Below are some records. Return exactly the lines from the one containing "495Q332 501 351" through the one containing "138H420V173Q402 180 381", both included, and only those.

(Stored data entries)
+--
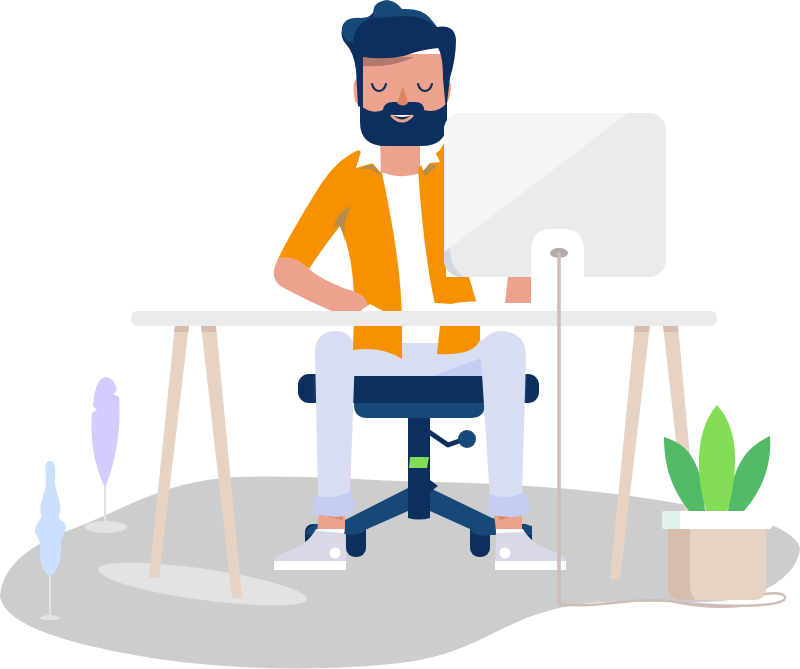
<!DOCTYPE html>
<html lang="en">
<head>
<meta charset="utf-8">
<title>Working at the desk</title>
<style>
:root{
--paper:#fff;--floor:#cdcdcd;--floor-light:#e3e3e3;
--navy:#0c2f5e;--blue:#164878;
--skin:#eda28d;--skin-shade:#e08468;--brow-shade:#b4786c;
--orange:#f69200;--fold:#b48d4c;
--denim:#d8ddf1;--denim-shade:#c5cdf3;--shoe:#d9d7e8;
--desk:#ebebec;--screen:#ebebed;--screen-light:#f5f5f5;--screen-edge:#d3d7e2;
--wood:#e7d3c3;--wood-shade:#d6bdac;--cable:#cfbdb6;
--leaf:#82dc55;--leaf-dark:#52ba66;--mint:#dff3e6;
--lilac:#d6cbff;--sky:#cbdfff;
}
html,body{margin:0;background:var(--paper);overflow:hidden}
svg{display:block;width:800px;height:669px}
.paper{fill:var(--paper)}.floor{fill:var(--floor)}.floor-light{fill:var(--floor-light)}
.navy{fill:var(--navy)}.blue{fill:var(--blue)}
.skin{fill:var(--skin)}.skin-shade{fill:var(--skin-shade)}.brow-shade{fill:var(--brow-shade)}
.orange{fill:var(--orange)}.fold{fill:var(--fold)}
.denim{fill:var(--denim)}.denim-shade{fill:var(--denim-shade)}.shoe{fill:var(--shoe)}
.desk{fill:var(--desk)}.screen{fill:var(--screen)}.screen-light{fill:var(--screen-light)}.screen-edge{fill:var(--screen-edge)}
.wood{fill:var(--wood)}.wood-shade{fill:var(--wood-shade)}
.leaf{fill:var(--leaf)}.leaf-dark{fill:var(--leaf-dark)}.mint{fill:var(--mint)}
.lilac{fill:var(--lilac)}.sky{fill:var(--sky)}
.line{fill:none;stroke-linecap:round;stroke-linejoin:round}
.eye{stroke:var(--navy);stroke-width:2.2}
.smile{stroke:var(--skin);stroke-width:3}
.lever{stroke:var(--navy);stroke-width:5}
.cable{stroke:var(--cable);stroke-width:3.6}
.cable-loop{stroke:var(--cable);stroke-width:2.4}
.stem{stroke:var(--floor-light);stroke-width:2}
</style>
</head>
<body>
<svg viewBox="0 0 800 669" role="img" aria-label="Bearded man in an orange shirt working at a desk with a computer">
<defs>
<clipPath id="screen-shape"><rect x="444" y="113" width="222" height="164" rx="17"/></clipPath>
<clipPath id="pot-shape"><path d="M668 528H766V588Q766 600 754 600H681Q668 600 668 588Z"/></clipPath>
</defs>

<g id="floor">
<path class="floor" d="M0 596C3 562 36 542 75 528C125 509 166 480 238 477C300 475 362 480 425 482C520 483 612 491 675 503C735 513 796 525 800 549C797 575 765 597 722 601C675 605 625 597 575 605C500 617 482 653 400 663C322 672 219 670 140 656C66 643 4 625 0 596Z"/>
<path class="floor-light" d="M98 569C99 561 140 561 190 567C250 574 307 589 307 599C305 607 262 607 220 602C160 596 99 581 98 569Z"/>
</g>

<g id="feathers">
<ellipse class="floor-light" cx="106" cy="527" rx="21" ry="6"/>
<path class="line stem" d="M105 475V524"/>
<path class="lilac" d="M105 377C111 377 115 382 117 390L113 394L119 397C121 424 118 456 105 488C93 462 90 438 92 413L97 410L93 406C94 390 98 378 105 377Z"/>
<path class="floor-light" d="M39 618C45 614 55 614 61 618C55 621 45 621 39 618Z"/>
<path class="line stem" d="M50 565V616"/>
<path class="sky" d="M50 461C57 461 55 474 55 482C55 493 64 505 59 515C57 520 67 522 66 528C65 534 60 538 61 547C62 558 59 571 50 576C41 571 39 559 40 548C41 538 34 535 35 529C36 523 43 519 41 514C38 502 46 495 46 482C46 474 43 461 50 461Z"/>
</g>

<g id="chair">
<rect class="navy" x="346" y="520" width="20" height="37" rx="9"/>
<rect class="navy" x="470" y="520" width="20" height="37" rx="9"/>
<rect class="navy" x="305" y="524" width="17" height="33" rx="8"/>
<rect class="navy" x="515" y="524" width="17" height="33" rx="8"/>
<path class="blue" d="M408 488V511L365 530Q358 537 346 534L306 535Q306 526 317 524L345 520Z"/>
<path class="blue" d="M430 488L492 518L532 526V535H490Q474 538 470 529L430 511Z"/>
<path class="navy" d="M408 412H430V480L438 486L430 492V518Q419 521 408 518Z"/>
<path class="leaf" d="M410 457H429L427 468H409Z"/>
<path class="line lever" d="M429 432L448 445L462 440"/>
<circle class="blue" cx="467" cy="439" r="9"/>
<path class="blue" d="M354 402H485V407Q483 418 472 418H367Q355 418 354 406Z"/>
<rect class="navy" x="298" y="374" width="241" height="29" rx="11"/>
<path class="line" stroke="#164878" d="M314 376V402M526 376V402"/>
</g>

<g id="legs">
<path class="denim" d="M354 345L400 341H448L492 340V376H354Z"/>
<path class="denim-shade" d="M433 376L492 354V376Z"/>
<path class="skin" d="M319 513H345V532H317Z"/>
<path class="skin" d="M494 513H522V532H496Z"/>
<path class="skin-shade" d="M320 514H344L342 520Z"/>
<path class="skin-shade" d="M496 514H521L500 520Z"/>
<path class="denim" d="M315 352C315 338 324 330 338 331C349 332 355 341 355 354L350 497H318Z"/>
<path class="denim" d="M480 344C487 332 500 328 512 333C522 337 526 345 526 357L522 497H490Z"/>
<path class="denim-shade" d="M315 495Q332 501 351 491L355 508Q350 517 335 517L312 514Z"/>
<path class="denim-shade" d="M489 494Q506 501 525 492L531 509Q525 518 508 517L488 515Z"/>
</g>

<g id="shoes">
<path class="shoe" d="M316 529H344L347 563H274Q275 556 285 552Q307 546 316 529Z"/>
<path class="paper" d="M274 561H346V570H274Z"/>
<path class="paper" d="M319 529H344V533L317 531Z"/>
<circle class="paper" cx="335" cy="553" r="5.5"/>
<path class="shoe" d="M496 529H523Q532 545 553 551Q565 555 566 561L495 563Z"/>
<path class="paper" d="M495 561H566V570H495Z"/>
<path class="paper" d="M496 529H523L524 532L496 533Z"/>
<circle class="paper" cx="505" cy="553" r="5.5"/>
</g>

<g id="desk-legs">
<path class="wood" d="M175 325H189L159 578H149Z"/>
<path class="wood" d="M201 325H216L242 598H232Z"/>
<path class="wood" d="M635 325H650L620 579H610Z"/>
<path class="wood" d="M663 325H678L695 512H684Z"/>
<path class="wood-shade" d="M175 326H189L188 332H174ZM201 326H216V332H202ZM635 326H650L649 332H634ZM663 326H678V332H664Z"/>
</g>

<g id="torso">
<path class="paper" d="M376 160H424L440 343H400Z"/>
<path class="skin" d="M380 138H420V173Q402 180 381 172Z"/>
<path class="orange" d="M359 150C339 158 326 176 316 192C302 215 287 240 278 259Q292 254 309 269Q324 246 340 226C350 246 355 280 354 315L353 350Q382 346 402 359L402 325C402 272 391 216 382 173Z"/>
<path class="orange" d="M418 168L440 150L446 140V277H469L480 314V340Q474 356 437 354L440 326Q424 265 418 168Z"/>
<path class="fold" d="M351 206Q336 213 334 227L340 226Q344 234 345 243Q342 223 351 206Z"/>
<path class="fold" d="M357 169L373 164L382 178L371 169ZM418 164L423 171L430 164L438 165L425 176Z"/>
<path class="paper" d="M362 148L380 147V172L373 163L356 168Z"/>
<path class="paper" d="M420 146L432 145L440 162L430 163L423 171L420 160Z"/>
</g>

<g id="arms">
<path class="skin" d="M278 259Q293 254 309 269Q320 279 346 289Q367 293 368 307L360 313H336Q304 299 282 287Q268 278 278 259Z"/>
<path class="paper" d="M363 309L370 304L385 312H360Z"/>
<path class="skin" d="M508 276H533V303H505Z"/>
</g>

<g id="head">
<path class="skin" d="M358 78Q352 80 354 94Q354 104 361 106ZM446 78L451 84Q451 100 445 105Z"/>
<path class="skin" d="M360 54H447V118H360Z"/>
<path class="brow-shade" d="M362 57H414Q392 68 362 66Z"/>
<path class="navy" d="M360 105Q371 115 383 110Q384 102 393 102H415Q424 102 424 110Q437 114 447 103V122Q447 146 421 146H386Q360 146 360 122Z"/>
<path class="navy" d="M358 106L356 70Q354 53 346 44Q340 38 342 28Q344 17 360 18Q371 19 376 8Q389 16 412 15Q428 14 437 27Q455 24 456 40Q456 58 450 78L446 111L443 78Q443 56 438 48Q419 50 404 56Q384 60 363 57V108Z"/>
<path class="blue" d="M374 18Q370 2 387 0Q396 1 402 9Q422 8 430 18L437 27Q422 15 404 16Q387 17 374 18Z"/>
<path class="blue" d="M353 43Q341 41 342 28Q345 16 361 18L374 17Q354 23 353 43Z"/>
<path class="line eye" d="M372 84Q374 91 379 91Q384 91 386 84M418 84Q420 91 425 91Q430 91 432 84"/>
<path class="skin-shade" d="M403 86L408 103Q403 108 397 103Z"/>
<path class="line smile" d="M392 116Q402 126 412 116"/>
<path class="paper" d="M392 115H412Q402 119 392 115Z"/>
</g>

<g id="desk">
<path class="paper" d="M408 304Q430 302 451 304Q474 299 505 303L508 312H406Z"/>
<rect class="desk" x="131" y="311" width="586" height="15" rx="6"/>
</g>

<g id="computer">
<g clip-path="url(#screen-shape)">
<rect class="screen" x="444" y="113" width="222" height="164"/>
<path class="screen-light" d="M444 113H628L444 252Z"/>
<path class="screen-edge" d="M444 252L450 248Q450 269 464 277H444Z"/>
</g>
<path class="paper" d="M531 311V252Q531 229 552 229H564Q584 229 584 252V311Z"/>
<ellipse cx="559" cy="253" rx="9" ry="5" fill="#b7aaa7"/>
</g>

<g id="plant">
<path class="leaf-dark" d="M664 437C688 444 703 462 705 512H690C672 490 664 467 664 437Z"/>
<path class="leaf-dark" d="M770 436C772 463 763 490 743 512H728C731 471 743 448 770 436Z"/>
<path class="leaf" d="M717 405C731 420 736 442 735 464Q734 492 727 512H707Q699 491 699 463C699 440 704 420 717 405Z"/>
<g clip-path="url(#pot-shape)">
<rect class="wood" x="668" y="528" width="98" height="73"/>
<path class="wood-shade" d="M668 528H690V584Q690 596 696 601H668Z"/>
</g>
<rect class="paper" x="662" y="511" width="110" height="18" rx="3"/>
<path class="mint" d="M665 511H680V529H665Q662 529 662 526V514Q662 511 665 511Z"/>
</g>

<g id="power-cable">
<path class="line cable" d="M559 254V601Q560 605 566 605"/>
<path class="line cable-loop" d="M560 604C600 609 626 597 670 601C712 607 772 608 784 600C789 594 777 592 765 594M670 601Q708 609 740 606"/>
</g>
</svg>
</body>
</html>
+--
▶ **Answer**:
<path class="denim-shade" d="M315 495Q332 501 351 491L355 508Q350 517 335 517L312 514Z"/>
<path class="denim-shade" d="M489 494Q506 501 525 492L531 509Q525 518 508 517L488 515Z"/>
</g>

<g id="shoes">
<path class="shoe" d="M316 529H344L347 563H274Q275 556 285 552Q307 546 316 529Z"/>
<path class="paper" d="M274 561H346V570H274Z"/>
<path class="paper" d="M319 529H344V533L317 531Z"/>
<circle class="paper" cx="335" cy="553" r="5.5"/>
<path class="shoe" d="M496 529H523Q532 545 553 551Q565 555 566 561L495 563Z"/>
<path class="paper" d="M495 561H566V570H495Z"/>
<path class="paper" d="M496 529H523L524 532L496 533Z"/>
<circle class="paper" cx="505" cy="553" r="5.5"/>
</g>

<g id="desk-legs">
<path class="wood" d="M175 325H189L159 578H149Z"/>
<path class="wood" d="M201 325H216L242 598H232Z"/>
<path class="wood" d="M635 325H650L620 579H610Z"/>
<path class="wood" d="M663 325H678L695 512H684Z"/>
<path class="wood-shade" d="M175 326H189L188 332H174ZM201 326H216V332H202ZM635 326H650L649 332H634ZM663 326H678V332H664Z"/>
</g>

<g id="torso">
<path class="paper" d="M376 160H424L440 343H400Z"/>
<path class="skin" d="M380 138H420V173Q402 180 381 172Z"/>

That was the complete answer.